Multidisciplinary Perspectives on the Management of Plaque Psoriasis - Episode 2

Triggers of Joint Disease

Published on: 


Mark Lebwohl, MD: I am curious to hear what you say about triggers for joint disease, because triggers for skin disease are well known.

There is the withdrawal of summer sun. When we hit November—the season we’re recording this in—when we hit December or even late October, patients start to come back with an exacerbation of the psoriasis, which is related to having less sun exposure. On the other hand, guttate psoriasis can be triggered by a strep throat. Other infections contribute to the development of guttate psoriasis, and then various forms of psoriasis can be triggered by medications.
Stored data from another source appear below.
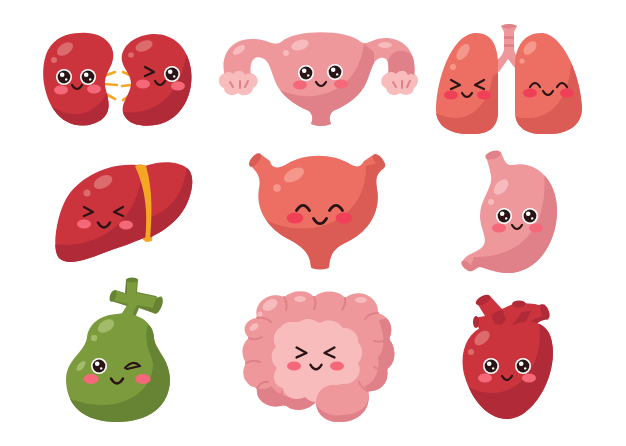
<!DOCTYPE html>
<html lang="en">
<head>
<meta charset="utf-8">
<title>Cute organ characters</title>
<style>
:root{--paper:#fff;--ink:#2b1415;--red:#cb343d;--red-shade:#b02a37;--red-light:#dc6b6d;--coral:#ed6f63;--coral-shade:#db5c55;--coral-light:#f5988b;--pink:#ee989c;--pink-shade:#e08189;--pink-light:#f7bbbd;--pale:#f8bcbd;--green:#7b9b3d;--green-shade:#668433;--green-light:#a2bb69;--yellow:#f5a623;--blush:#f4687a;--blush-hot:#ef4058}
html,body{margin:0;background:var(--paper);overflow:hidden}
svg{display:block;width:626px;height:446px}
.red{fill:var(--red)}.red-shade{fill:var(--red-shade)}.red-light{fill:var(--red-light)}
.coral{fill:var(--coral)}.coral-shade{fill:var(--coral-shade)}.coral-light{fill:var(--coral-light)}
.pink{fill:var(--pink)}.pink-shade{fill:var(--pink-shade)}.pink-light{fill:var(--pink-light)}.pale{fill:var(--pale)}
.green{fill:var(--green)}.green-shade{fill:var(--green-shade)}.green-light{fill:var(--green-light)}
.yellow{fill:var(--yellow)}
.duct{fill:none;stroke:var(--yellow);stroke-width:2.6;stroke-linecap:round}
.stroke{fill:none;stroke:var(--ink);stroke-width:2.2;stroke-linecap:round;stroke-linejoin:round}
.blush{fill:var(--blush)}.hot{fill:var(--blush-hot)}
.crease{fill:none;stroke:var(--pink-shade);stroke-width:2;stroke-linecap:round}
</style>
</head>
<body>
<svg viewBox="0 0 626 446" role="img" aria-label="Nine smiling organ characters: kidneys, uterus, lungs, liver, bladder, stomach, gallbladder, intestine and heart">
<defs>
<g id="eye-open"><circle r="8" fill="#fff"/><circle r="6.4" fill="#2b1415"/><circle cx="-1.8" cy="-2.2" r="2.3" fill="#fff"/><circle cx="2.2" cy="2.4" r="1.2" fill="#fff"/></g>
<path id="eye-squint" class="stroke" d="M-4 -5L5 0L-4 4"/>
<path id="eye-happy" class="stroke" d="M-5 2Q0 -6 5 2"/>
<path id="smile" class="stroke" d="M-5 -2Q0 6 5 -2"/>
<ellipse id="cheek" rx="7" ry="4.6"/>
<path id="kidney-left" d="M80 33C104 31 118 47 112 63C109 71 104 76 105 86C108 99 113 111 101 120C88 129 66 128 54 110C42 92 40 66 48 50C55 38 66 33 80 33Z"/>
<path id="kidney-right" d="M152 34C132 36 120 48 122 61C124 70 131 74 131 84C130 96 119 104 124 115C130 127 147 127 160 124C182 118 194 94 191 70C188 46 172 33 152 34Z"/>
<path id="uterus" d="M281 42C295 29 347 29 361 42C367 46 374 37 388 38C408 40 417 56 414 76H388C390 62 387 56 380 58C371 61 371 75 364 87C357 99 343 107 333 111C329 115 329 119 331 124Q321 128 311 124C313 119 313 115 309 111C299 107 285 99 278 87C271 75 271 61 262 58C253 55 249 62 251 76H225C219 56 231 39 251 39C267 38 273 47 281 42Z"/>
<path id="lung-left" d="M474 33C490 32 497 43 498 61V112C498 127 489 134 473 134C450 135 435 126 436 108C437 79 451 36 474 33Z"/>
<path id="lung-right" d="M543 33C527 32 517 43 515 61V112C515 127 527 135 544 134C567 135 582 126 582 108C581 79 565 36 543 33Z"/>
<path id="liver-left" d="M137 165C107 162 77 179 66 199C57 215 51 249 59 258C68 267 88 259 106 252C123 246 135 242 146 237C149 212 148 190 137 165Z"/>
<path id="liver-right" d="M145 166C161 160 181 161 189 170C197 181 189 204 180 215C171 226 160 233 149 238C151 211 152 190 145 166Z"/>
<path id="bladder" d="M259 153L270 161C272 169 278 169 287 164C304 153 333 153 350 164C357 168 361 167 364 161L373 155L384 168C377 173 375 178 377 189C381 212 368 232 347 242C334 248 330 254 329 267Q320 271 311 267C310 254 304 248 292 241C269 230 255 211 259 188C261 178 258 173 251 166Z"/>
<path id="stomach" d="M486 157L501 152C504 160 506 166 513 165C537 160 556 181 557 208C558 244 536 273 508 273C493 273 485 267 479 267L472 271L462 262C466 254 473 254 480 249C491 241 480 231 480 216C480 199 493 188 491 176C490 169 488 163 486 157Z"/>
<path id="gallbladder" d="M117 314C139 311 154 324 154 338C155 350 169 358 170 379C170 406 149 422 117 422C84 422 66 406 66 379C67 358 85 353 87 337C89 323 101 315 117 314Z"/>
<path id="gut" d="M257 318C253 302 270 291 284 297C293 290 307 289 314 297C323 289 339 290 345 298C360 287 379 297 378 313C391 317 394 329 389 339C397 348 396 363 387 369C390 383 379 393 368 391C372 410 358 422 341 422C326 423 316 414 316 402C306 412 293 412 285 405C269 410 255 401 257 388C244 385 240 373 246 363C240 354 242 343 249 338C240 330 246 319 257 318Z"/>
<path id="heart" d="M484 326C495 321 504 327 511 327C522 319 541 319 549 333C557 350 552 376 541 394C531 410 520 419 506 419C486 418 470 397 464 374C459 352 467 333 484 326Z"/>
<clipPath id="kidney-left-clip"><use href="#kidney-left"/></clipPath>
<clipPath id="kidney-right-clip"><use href="#kidney-right"/></clipPath>
<clipPath id="uterus-clip"><use href="#uterus"/></clipPath>
<clipPath id="lung-left-clip"><use href="#lung-left"/></clipPath>
<clipPath id="lung-right-clip"><use href="#lung-right"/></clipPath>
<clipPath id="liver-left-clip"><use href="#liver-left"/></clipPath>
<clipPath id="liver-right-clip"><use href="#liver-right"/></clipPath>
<clipPath id="bladder-clip"><use href="#bladder"/></clipPath>
<clipPath id="stomach-clip"><use href="#stomach"/></clipPath>
<clipPath id="gallbladder-clip"><use href="#gallbladder"/></clipPath>
<clipPath id="gut-clip"><use href="#gut"/></clipPath>
<clipPath id="heart-clip"><use href="#heart"/></clipPath>
</defs>
<rect width="626" height="446" fill="#fff"/>

<g id="kidneys">
<path class="duct" d="M104 76L115 72M104 84L117 85M106 94L115 99M132 76L123 72M131 85L122 86M130 95L123 100"/>
<use href="#kidney-left" class="red"/>
<path clip-path="url(#kidney-left-clip)" class="red-shade" d="M50 105C72 121 96 116 108 91L120 130H50Z"/>
<ellipse class="red-light" cx="65" cy="49" rx="9" ry="5.5" transform="rotate(-35 65 49)"/><circle class="red-light" cx="54" cy="60" r="3"/>
<use href="#kidney-right" class="red"/>
<path clip-path="url(#kidney-right-clip)" class="red-shade" d="M121 112C155 116 180 96 186 55L200 60V130H120Z"/>
<ellipse class="red-light" cx="144" cy="46" rx="9" ry="5" transform="rotate(-22 144 46)"/><circle class="red-light" cx="131" cy="55" r="2.8"/>
<use href="#cheek" x="61" y="90" class="blush"/><use href="#cheek" x="94" y="89" class="blush"/>
<use href="#eye-open" x="64" y="77"/><use href="#eye-open" x="88" y="77"/><use href="#smile" x="77" y="87"/>
<use href="#cheek" x="143" y="84" class="blush"/><use href="#cheek" x="178" y="86" class="blush"/>
<use href="#eye-squint" x="149" y="72"/><use href="#eye-open" x="172" y="74"/><use href="#smile" x="160" y="83"/>
</g>

<g id="uterus-character">
<path class="pale" d="M225 73C216 75 218 87 224 88C224 95 233 97 238 93C244 98 253 94 253 88C260 85 259 75 251 73ZM388 73C380 75 379 86 386 88C387 95 395 97 400 93C406 97 414 94 414 88C420 84 419 75 413 73Z"/>
<use href="#uterus" class="pink"/>
<path clip-path="url(#uterus-clip)" class="pink-shade" d="M276 88C312 107 358 93 364 44L374 52V130H270ZM388 62C391 47 411 47 415 62V78H387Z"/>
<path class="pale" d="M223 80C222 72 229 70 233 74C237 69 243 70 245 75C251 71 256 76 252 82L241 87ZM386 81C385 72 391 70 396 74C400 69 406 70 408 75C414 72 417 77 414 82L401 87Z"/>
<path class="crease" d="M230 82L233 87M240 81V88M248 81L245 87M393 82L396 87M402 81V88M410 81L407 87"/>
<ellipse class="pink-light" cx="300" cy="45" rx="9" ry="5" transform="rotate(-18 300 45)"/><circle class="pink-light" cx="286" cy="53" r="3"/><ellipse class="pink-light" cx="239" cy="50" rx="7" ry="3.5" transform="rotate(-35 239 50)"/><ellipse class="pink-light" cx="385" cy="45" rx="7" ry="3"/>
<use href="#cheek" x="300" y="85" class="blush"/><use href="#cheek" x="341" y="84" class="blush"/>
<use href="#eye-open" x="306" y="73"/><use href="#eye-open" x="335" y="72"/><use href="#smile" x="321" y="84"/>
</g>

<g id="lungs">
<path class="pink" d="M501 26Q509 22 517 26L514 32V49C515 57 520 59 525 65L518 72L508 59L499 72L491 66C497 59 503 57 504 49V32Z"/>
<path class="pink-shade" d="M501 26Q509 22 517 26Q509 31 501 26ZM504 36H514V39H504ZM504 44H514V47H504Z"/>
<use href="#lung-left" class="coral"/><use href="#lung-right" class="coral"/>
<path clip-path="url(#lung-left-clip)" class="coral-shade" d="M436 113C463 126 486 113 493 76L502 70V140H430Z"/>
<path clip-path="url(#lung-right-clip)" class="coral-shade" d="M513 116C545 125 569 105 571 62L590 70V140H510Z"/>
<ellipse class="coral-light" cx="463" cy="52" rx="9" ry="5" transform="rotate(-55 463 52)"/><circle class="coral-light" cx="453" cy="67" r="3"/>
<ellipse class="coral-light" cx="530" cy="48" rx="8" ry="5" transform="rotate(-48 530 48)"/><circle class="coral-light" cx="522" cy="61" r="2.6"/>
<use href="#cheek" x="451" y="95" class="hot"/><use href="#cheek" x="484" y="95" class="hot"/>
<use href="#eye-squint" x="455" y="85"/><use href="#eye-squint" transform="translate(480 85) scale(-1 1)"/><use href="#smile" x="467" y="95"/>
<use href="#cheek" x="530" y="93" class="hot"/><use href="#cheek" x="567" y="93" class="hot"/>
<use href="#eye-happy" x="535" y="85"/><use href="#eye-happy" x="562" y="85"/><use href="#smile" x="548" y="93"/>
</g>

<g id="liver">
<path class="yellow" d="M133 166Q140 163 147 166C155 190 154 215 152 241Q147 243 143 240C147 213 145 190 133 166Z"/>
<use href="#liver-left" class="red"/><use href="#liver-right" class="red"/>
<path clip-path="url(#liver-left-clip)" class="red-shade" d="M50 244C93 250 132 228 141 180L152 185V270H50Z"/>
<path clip-path="url(#liver-right-clip)" class="red-shade" d="M148 218C171 211 185 192 187 164L200 170V245H146Z"/>
<path class="yellow" d="M135 166Q140 163 146 166C153 190 152 215 150 241L145 242C148 213 146 190 135 166Z"/>
<ellipse class="red-light" cx="103" cy="182" rx="10" ry="6" transform="rotate(-28 103 182)"/><circle class="red-light" cx="87" cy="193" r="3.5"/>
<use href="#cheek" x="84" y="224" class="blush"/><use href="#cheek" x="126" y="225" class="blush"/>
<use href="#eye-squint" x="88" y="212"/><use href="#eye-squint" transform="translate(119 212) scale(-1 1)"/><use href="#smile" transform="translate(104 225) scale(1.2)"/>
</g>

<g id="bladder-character">
<use href="#bladder" class="coral"/>
<path clip-path="url(#bladder-clip)" class="coral-shade" d="M262 218C310 244 367 220 366 166L390 160V275H250Z"/>
<g class="coral-shade"><ellipse cx="255" cy="160" rx="8" ry="4" transform="rotate(-50 255 160)"/><ellipse cx="379" cy="161" rx="8.5" ry="4" transform="rotate(50 379 161)"/><ellipse cx="320" cy="267" rx="9" ry="2.5"/></g>
<ellipse class="coral-light" cx="294" cy="175" rx="11" ry="6" transform="rotate(-28 294 175)"/><circle class="coral-light" cx="277" cy="188" r="3.8"/>
<use href="#cheek" transform="translate(295 218) scale(1.2)" class="hot"/><use href="#cheek" transform="translate(344 218) scale(1.2)" class="hot"/>
<use href="#eye-happy" transform="translate(303 208) scale(1.3)"/><use href="#eye-happy" transform="translate(336 208) scale(1.3)"/><use href="#smile" transform="translate(320 221) scale(1.3)"/>
</g>

<g id="stomach-character">
<use href="#stomach" class="pink"/>
<path clip-path="url(#stomach-clip)" class="pink-shade" d="M474 257C518 258 549 230 544 173L565 180V280H465Z"/>
<ellipse class="pink-shade" cx="493" cy="155" rx="8" ry="4" transform="rotate(-18 493 155)"/><ellipse class="pink-shade" cx="467" cy="266" rx="7" ry="3.5" transform="rotate(42 467 266)"/>
<ellipse class="pink-light" cx="501" cy="187" rx="9" ry="5.5" transform="rotate(-48 501 187)"/><circle class="pink-light" cx="491" cy="202" r="3"/>
<use href="#cheek" x="499" y="228" class="blush"/><use href="#cheek" x="536" y="228" class="blush"/>
<use href="#eye-open" x="504" y="216"/><use href="#eye-open" x="530" y="216"/><use href="#smile" x="517" y="227"/>
</g>

<g id="gallbladder-character">
<path class="green-shade" d="M119 318L127 306L111 301L115 290L125 293L126 280Q132 276 138 280L137 292L156 296L161 301L156 314L139 308L133 322Z"/>
<path class="green" d="M119 318L128 304L111 300L115 290L127 294L127 280H137L136 293L157 297L153 308L137 305L130 320Z"/>
<g class="green-shade"><ellipse cx="132" cy="280" rx="6" ry="2.6"/><ellipse cx="113" cy="296" rx="3" ry="6" transform="rotate(20 113 296)"/><ellipse cx="158" cy="305" rx="4" ry="9" transform="rotate(20 158 305)"/></g>
<use href="#gallbladder" class="green"/>
<path clip-path="url(#gallbladder-clip)" class="green-shade" d="M66 397C111 417 153 397 153 364C152 353 144 349 147 326L180 325V430H60Z"/>
<ellipse class="green-light" cx="106" cy="326" rx="9" ry="5.5" transform="rotate(-32 106 326)"/><circle class="green-light" cx="94" cy="338" r="3.2"/><ellipse class="green-light" cx="81" cy="366" rx="6" ry="3" transform="rotate(-50 81 366)"/>
<use href="#cheek" transform="translate(91 379) scale(1.1)" class="blush"/><use href="#cheek" transform="translate(143 379) scale(1.1)" class="blush"/>
<use href="#eye-open" x="99" y="366"/><path class="stroke" d="M125 368Q133 359 140 366M127 369L140 366"/><use href="#smile" transform="translate(117 381) scale(1.2)"/>
</g>

<g id="intestine">
<use href="#gut" class="pink"/>
<path clip-path="url(#gut-clip)" class="pink-shade" d="M246 382C257 391 266 390 271 386C284 403 306 398 317 388L321 403C335 416 356 410 360 388C376 384 380 370 378 357C386 349 384 334 379 320L402 315V430H240Z"/>
<path class="pale" d="M281 327C287 319 297 324 301 321C309 316 317 322 320 323C329 317 338 322 343 328C352 327 359 335 358 342C364 349 363 358 358 363C363 373 356 382 347 384C337 382 330 390 328 396C321 405 310 403 305 397C295 402 284 397 283 388C273 386 272 375 277 368C270 362 270 352 276 347C271 339 275 330 281 327Z"/>
<path class="pink" d="M316 403C316 388 330 382 341 386C350 383 362 382 368 391C371 406 360 414 344 415C329 417 319 411 316 403Z"/>
<path class="crease" d="M257 318Q266 317 271 322M284 297Q288 303 286 310M314 297Q317 303 314 309M345 298Q346 305 342 310M378 313Q369 313 365 319M389 339Q381 343 374 341M387 369Q380 371 374 367M368 391Q361 388 359 382M257 388Q261 381 268 382M246 363Q253 359 260 362M249 338Q256 341 262 337M285 405Q280 399 282 392"/>
<ellipse class="pink-light" cx="270" cy="305" rx="8" ry="5" transform="rotate(-30 270 305)"/><circle class="pink-light" cx="260" cy="314" r="2.5"/><ellipse class="pink-light" cx="254" cy="327" rx="5" ry="3" transform="rotate(-35 254 327)"/><ellipse class="pink-light" cx="300" cy="299" rx="6" ry="3"/><ellipse class="pink-light" cx="361" cy="300" rx="6" ry="3"/>
<use href="#cheek" x="294" y="366" class="blush"/><use href="#cheek" x="337" y="366" class="blush"/>
<use href="#eye-squint" transform="translate(301 353) scale(1.1)"/><use href="#eye-squint" transform="translate(330 353) scale(-1.1 1.1)"/><use href="#smile" transform="translate(316 367) scale(1.1)"/>
</g>

<g id="heart-character">
<path class="red-shade" d="M500 333C501 319 514 310 529 309L542 304L548 319C537 321 533 326 532 335Z"/>
<path class="red" d="M499 333C501 315 515 308 526 306L522 303L535 304L545 307L546 316C533 317 526 323 524 335Z"/>
<path class="red" d="M509 324L512 305L525 303L526 316L518 329Z"/>
<path class="red-shade" d="M513 325C514 316 521 310 531 311L522 330Z"/>
<path class="red" d="M474 318L485 316L477 303L490 296L502 309L513 304L520 315L508 330L481 333Z"/>
<path class="red-shade" d="M491 315L502 309L506 320L497 329Z"/>
<g class="red-shade"><ellipse cx="483" cy="300" rx="8" ry="4" transform="rotate(-28 483 300)"/><ellipse cx="519" cy="304" rx="7" ry="3.5"/><ellipse cx="545" cy="312" rx="4" ry="8" transform="rotate(-20 545 312)"/><ellipse cx="476" cy="322" rx="3" ry="6"/></g>
<use href="#heart" class="red"/>
<path clip-path="url(#heart-clip)" class="red-shade" d="M468 387C508 407 546 374 539 322L560 320V425H465Z"/>
<ellipse class="red-light" cx="482" cy="338" rx="9" ry="5.5" transform="rotate(-42 482 338)"/><circle class="red-light" cx="471" cy="352" r="3"/>
<use href="#cheek" x="485" y="378" class="blush"/><use href="#cheek" x="529" y="378" class="blush"/>
<use href="#eye-open" x="491" y="366"/><use href="#eye-open" x="523" y="366"/><use href="#smile" x="507" y="378"/>
</g>
</svg>
</body>
</html>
For example, the withdrawal of systemic steroids is the most common precipitating cause of pustular and erythrodermic psoriasis. Lithium can generate plaque psoriasis and pustular psoriasis. Antimalarials have been associated with erythrodermic and pustular psoriasis and just a flare of general plaque psoriasis, so there are different triggers for different forms of psoriasis. Are there triggers for psoriatic arthritis?
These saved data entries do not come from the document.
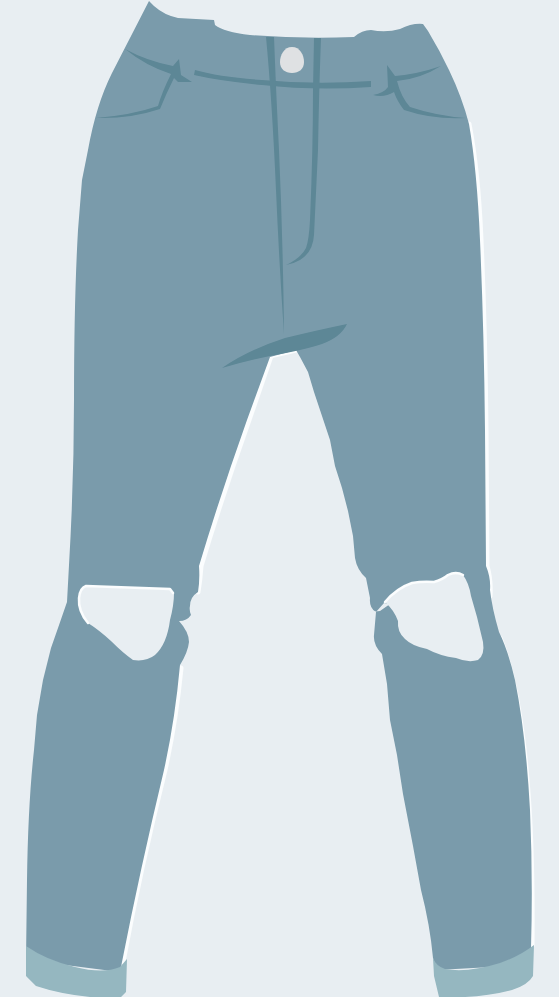
<!DOCTYPE html>
<html lang="en">
<head>
<meta charset="utf-8">
<title>Ripped jeans</title>
<style>
:root {
  --ground: #e8eef2;
  --denim: #7a9bab;
  --seam: #5d8796;
  --cuff: #95b7c0;
  --button: #dfe1e3;
  --edge: #fbfdfe;
}
html, body { margin: 0; height: 100%; overflow: hidden; background: var(--ground); }
svg { display: block; width: 559px; height: 997px; }
.ground { fill: var(--ground); }
.denim { fill: var(--denim); }
.seams { fill: var(--seam); }
.cuffs { fill: var(--cuff); }
.button { fill: var(--button); }
.edges { fill: none; stroke: var(--edge); stroke-width: 5; stroke-linejoin: round; stroke-linecap: round; }
.rips { fill: var(--ground); }
.rip-edges { fill: none; stroke: var(--edge); stroke-width: 2.5; stroke-linecap: round; stroke-linejoin: round; }
</style>
</head>
<body>
<svg viewBox="0 0 559 997" role="img" aria-label="Blue ripped jeans with rolled cuffs">
  <rect class="ground" width="559" height="997"/>

  <g class="edges">
    <path d="M469 124Q478 170 481 240Q485 330 486 430L487 566Q491 580 490 596"/>
    <path d="M500 638Q520 690 527 780Q533 850 532 946"/>
    <path d="M271 356L249 420Q222 496 201 566Q200 580 198 592"/>
    <path d="M181 668Q176 720 165 770Q140 870 123 962"/>
    <path d="M270 356L296 350"/>
  </g>

  <path class="denim" d="M149 1L154 6Q164 15 178 18L214 20L215 25Q224 32 250 35Q300 39 354 37Q362 30 371 30Q386 33 400 29Q412 23 423 24L428 31Q440 51 449 70Q462 97 469 124Q477 170 480 240Q484 330 485 430L486 566Q491 578 490 590Q492 608 499 632Q508 650 515 680Q526 735 530 810Q533 880 531 948L531 965L437 970L433 958Q430 925 421 890L413 846L403 794L397 755L390 720L387 684L382 654Q373 645 374 635L376 612Q369 608 370 598Q368 588 366 578Q357 570 355 558L353 536L348 511L342 488L335 466L330 440L322 416L314 392L308 372L300 357L296 350L270 357L247 420Q220 496 199 566Q200 580 198 592Q190 597 190 606Q189 610 191 615Q187 621 179 621Q189 632 189 642Q188 652 180 665Q175 720 164 770Q140 870 122 962L120 972L26 960L27 880Q28 805 34 750L37 715L43 680L51 648L58 628L67 602L69 565Q74 480 74 400Q74 300 78 230L82 180L88 150Q96 105 112 73Z"/>

  <g class="cuffs">
    <path d="M26 946Q46 960 75 967Q103 974 120 967L127 959L126 992L121 997L90 997Q60 994 36 986L26 976Z"/>
    <path d="M433 958Q436 966 445 969Q468 973 500 963Q520 956 534 945L533 976Q528 985 512 990Q490 996 465 997L439 997L434 976Z"/>
  </g>

  <g class="rips">
    <path id="left-rip" d="M85 586L170 589L174 593Q174 605 170 620Q167 644 155 655Q146 662 133 660Q123 653 111 641Q99 630 88 623Q78 611 79 598Q80 589 85 586Z"/>
    <path id="right-rip" d="M385 602Q397 588 412 583Q423 581 434 582Q442 580 448 575Q456 571 463 575Q469 583 471 596L477 617L483 642Q485 655 478 660Q468 663 456 658Q440 656 427 649Q412 646 405 639Q397 632 398 621Q394 610 385 602Z"/>
  </g>
  <g class="rip-edges">
    <path d="M88 623Q78 611 79 598Q80 588 86 586L170 589L173 593"/>
    <path d="M385 602Q397 588 412 583Q423 581 434 582Q442 580 448 575Q456 571 463 575"/>
  </g>
  <path class="rips" d="M370 612L376 612L384 603L390 604L380 611Z"/>

  <g class="seams">
    <path id="waistband-seam" d="M195 70Q220 77 262 80Q315 85 371 81L371 87Q315 91 262 85Q220 81 194 75Z"/>
    <path id="centre-seam" d="M266 37L274 37Q276 90 279 150Q283 240 284 334Q279 260 276 190Q272 100 266 37Z"/>
    <path id="fly-seam" d="M314 38L321 38Q319 90 318 150L314 235Q313 252 300 260Q293 264 286 265Q301 258 306 248Q309 240 310 220Q313 150 313 90Z"/>
    <path id="crotch-fold" d="M222 368Q248 350 285 338Q318 330 347 324Q341 337 322 344Q304 350 270 356Q245 361 222 368Z"/>
    <g id="left-pocket">
      <path d="M125 49Q147 61 173 66L179 59L181 75L192 82L178 82L174 78Q166 94 160 109Q130 119 96 118Q132 115 158 106Q162 92 171 74Q146 66 125 49Z"/>
    </g>
    <g id="right-pocket">
      <path d="M441 66Q420 79 397 81Q401 97 410 107Q437 116 466 118Q434 120 404 110Q397 101 394 92Q384 98 373 95Q384 93 388 87L387 65L395 76Q418 74 441 66Z"/>
    </g>
  </g>

  <path class="button" d="M292 47C300 47 304 55 304 62C304 69 299 73 292 73C285 73 280 69 280 62C280 55 284 47 292 47Z"/>
</svg>
</body>
</html>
Philip J. Mease, MD: Absolutely. One of the things that is interesting about the disease and makes a difference from rheumatoid arthritis, for example, is that there is more activity of the innate immune system activation initial phases. The frontline defense is warning signals saying that we’ve got an infection going on in the skin surface or an infection somewhere in the body, we’ve got an alteration in the gut microbiome that is triggering disease activity, we’ve got microtrauma to the tendon attachment, which leads to dendritic cell activation, the production of interleukin-23, the stimulation of other cells in the genetically predisposed individual. All those things can contribute through innate immune system activation.

Oftentimes the disease is either monoarticular or oligoarticular, meaning 1 or less than 5 joints are being involved initially, and sometimes, the sentinel joint, as we call it, may be a joint that has previously had damage to it. The microdamage leads to activation of the immune system.

Eventually, what happens with psoriatic arthritis is that it becomes polyarticular: More parts of the body are involved, it’s progressive in nature, the spine can get involved later on in the disease. The other thing that we see is associated manifestation. Other diseases that may be present in a genetically related fashion, including not only psoriasis and the musculoskeletal aspects but inflammatory bowel disease and uveitis are associated conditions that can become inflamed and activated along with a certain comorbidity that’s including cardiovascular disease and metabolic syndrome. There’s a whole canopy of issues that will ensue after that initial inciting event.

Mark Lebwohl, MD: The 1 thing I didn’t hear you say that I know you’ve seen and we’ve seen is that the withdrawal of systemic steroids can result in a massive flair of not just psoriasis but also psoriatic arthritis.

Philip J. Mease, MD: Yes.

Transcript Edited for Clarity